Discover the benefits of eating slow. It helps in digestion and also in losing weight, a fact not known to many

In today’s hectic world, meals are just snatched moments of one’s frenzied days. When was the last time you sat down to a relaxed and leisurely meal at home?

Breakfast is gulped down. If not you will be late for work. Lunch usually well past lunch hour is a harried episode where enormous bites are forced down, as an important assignment is due late noon. At dinner you are too tired and hungry and can’t wait to eat fast and hit the bed. Grab a meal has become more of a byword today than eat a meal.

Health benefits

It’s a known fact that eating slowly has many health benefits. Digestion begins in the mouth and when you eat slowly food is chewed properly into tiny bits for an easy passage through the digestive system. It gives your stomach a head start and sufficient warning to gear itself up for its functions and better chances of absorbing the food. These are some of the basic facts which though we know, we don’t usually follow for reasons best known to us.

When you wolf down your meal, say in five minutes, then discomforts like flatulence, heartburn, burps and belches overpower you quickly. Instead take twenty minutes to eat the same food and your stomach shall have an easier time.

Besides these there are more important reasons to eat slowly which many maybe unaware of. The most important of them all is that slow eating can result in weight loss. Eat slowly and lose weight. In today’s health conscious world this bit of weight loss wisdom if widely known and understood can surely be the biggest motivation and impetus to eat leisurely.

But how does eating unhurriedly result in shedding fat? Do we consume far less calories if we eat slowly? Dr. Antony Chettupuzha, Gastroenterologist, Lakeshore Hospital reveals the inside story of our belly. Explaining some basic facts about our digestive system he says, “Eating slowly can surely make you lose weight. One should make it a habit. For it has been observed that it takes around fifteen to twenty minutes for your belly to tell your brain, ‘I am full’. When we eat fast and gulp down the food by the time our brain finally gets a chance to tell us it’s enough we are not just full but stuffed and bloated. If we eat slowly we have time to realize that our tummy is full and stop on time.”

An unhealthy practice eating fast is not just common but also considered normal by a vast majority. For many eat fast more out of habit than hurry. Others who eat fast when tense or upset also eat up their emotions adding to their stress. But beware, for it is said our stomach is like a balloon. It can expand to fill a meal fit for a regiment.

“Besides,” observes Antony Chettupuzha, “eating slowly also gives us a greater feeling of fullness and people who eat fast are thus more likely to feel hungry sooner than those who ate slow.”

Dieticians, who recommend twenty minutes a meal, advise one to take a few deep breaths before a meal to instil a better sense of awareness to control rushed eating.
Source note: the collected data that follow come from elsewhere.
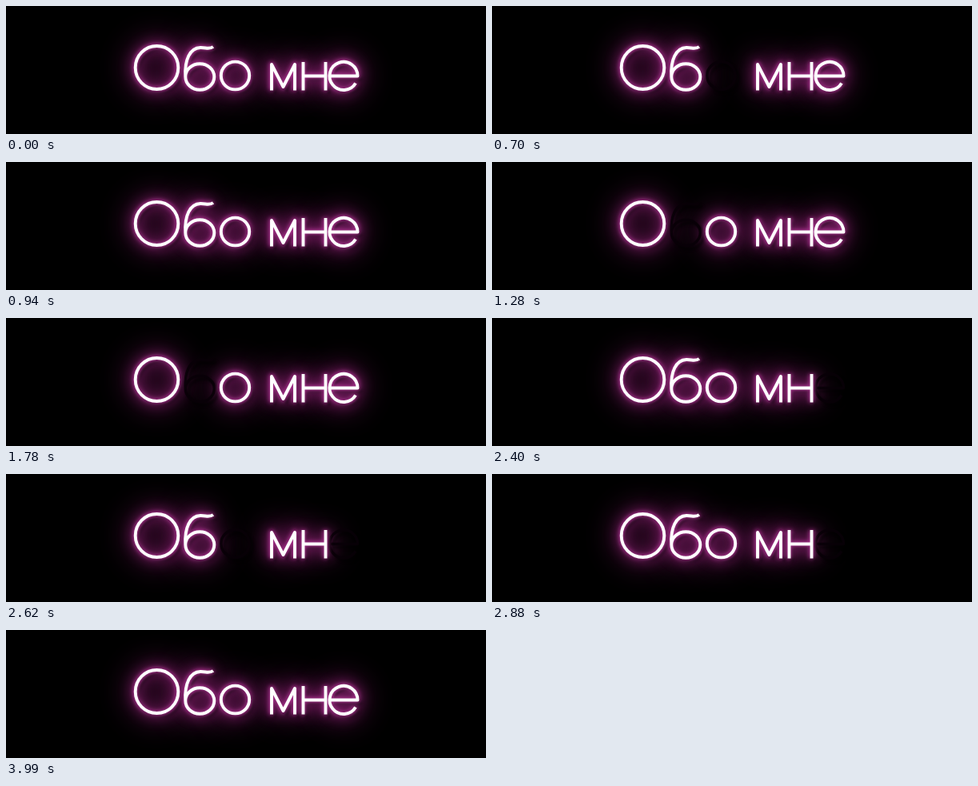
These frames come from a looping animation (600 px wide and 160 px high, 8000 ms). An HTML page:

```html
<!DOCTYPE html>
<html lang="ru">
<head>
<meta charset="utf-8">
<title>Обо мне</title>
<style>
html, body { margin: 0; width: 100%; height: 100%; overflow: hidden; background: #000; }
svg { display: block; width: 600px; height: 160px; }
path { fill: none; stroke-linejoin: round; }
.far { stroke: #6a1455; stroke-width: 26; opacity: .52; filter: blur(17px); }
.mid { stroke: #92287a; stroke-width: 11; opacity: .62; filter: blur(8px); }
.near { stroke: #c23aa2; stroke-width: 7; opacity: .72; filter: blur(2.4px); }
.shade { stroke: #000; stroke-width: 4; opacity: .5; transform: translate(4px, 4px); filter: blur(1.5px); }
.unlit { stroke: #080107; stroke-width: 3.5; opacity: .9; }
.tube { stroke: #fff; stroke-width: 3.9; }
</style>
</head>
<body>
<svg viewBox="0 0 600 160" role="img" aria-label="Обо мне"></svg>
<script>
const ring = (x, y, rx, ry) =>
  `M${x - rx} ${y}a${rx} ${ry} 0 1 1 ${2 * rx} 0a${rx} ${ry} 0 1 1 ${-2 * rx} 0Z`;

const letters = [
  ring(188.5, 77, 26.8, 27),
  ring(242.3, 88.5, 18, 16.2) + 'M224.3 88.5C223 67 230 52.5 243 52C250 51.8 254 54.5 259 51',
  ring(286.5, 87, 17.7, 17.4),
  'M332 105.5V73L346.5 101L361 73V105.5',
  'M371.5 70V105.5M399.5 70V105.5M371.5 87.5H399.5',
  'M405 87.5H439.5A17.5 17.6 0 1 0 437 96.5'
];

// A faulty letter switches on or off every STEP ms during each burst.
const LOOP = 8000, STEP = 20;
const bursts = [
  { letter: 2, from: 500, to: 760 },
  { letter: 1, from: 1040, to: 1280 },
  { letter: 1, from: 1500, to: 1580 },
  { letter: 1, from: 1780, to: 1920 },
  { letter: 2, from: 1940, to: 2120 },
  { letter: 5, from: 2320, to: 2600 },
  { letter: 2, from: 2620, to: 2880 },
  { letter: 5, from: 3990, to: 3990 }
];

const switches = ({ from, to }, t) =>
  t < from ? 0 : Math.floor((Math.min(t, to) - from) / STEP) + 1;

const isLit = (letter, t) => bursts
  .filter(b => b.letter === letter)
  .reduce((sum, b) => sum + switches(b, t), 0) % 2 === 0;

const layer = (...names) => letters.map((d, i) =>
  `<g data-letter="${i}">${names.map(n => `<path class="${n}" d="${d}"/>`).join('')}</g>`).join('');

const svg = document.querySelector('svg');
svg.innerHTML =
  `<g class="light">${layer('far', 'mid')}</g>` +
  layer('shade', 'unlit') +
  `<g class="light">${layer('near')}${layer('tube')}</g>`;
const lights = svg.querySelectorAll('.light [data-letter]');

const start = performance.now();
function frame() {
  const t = (performance.now() - start) % LOOP;
  for (const g of lights) g.style.opacity = +isLit(+g.dataset.letter, t);
  requestAnimationFrame(frame);
}
frame();
</script>
</body>
</html>
```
Time honoured traditions, now extinct, of saying grace or offering a silent prayer of gratitude before eating, sure had its significance.

Chewing with your mouth closed is not just a matter of etiquette. It also prevents sucking in air that may trigger embarrassing wind during unexpected moments.

For all you fast eaters, eating slowly and chewing thoroughly can take some time getting used to. But practise it to make it a habit, for it is one of the best nutrition tips. Remember there is no emergency. Relax, eat slowly. It’s not your last supper.


Notes on nutritionFebruary 7, 2013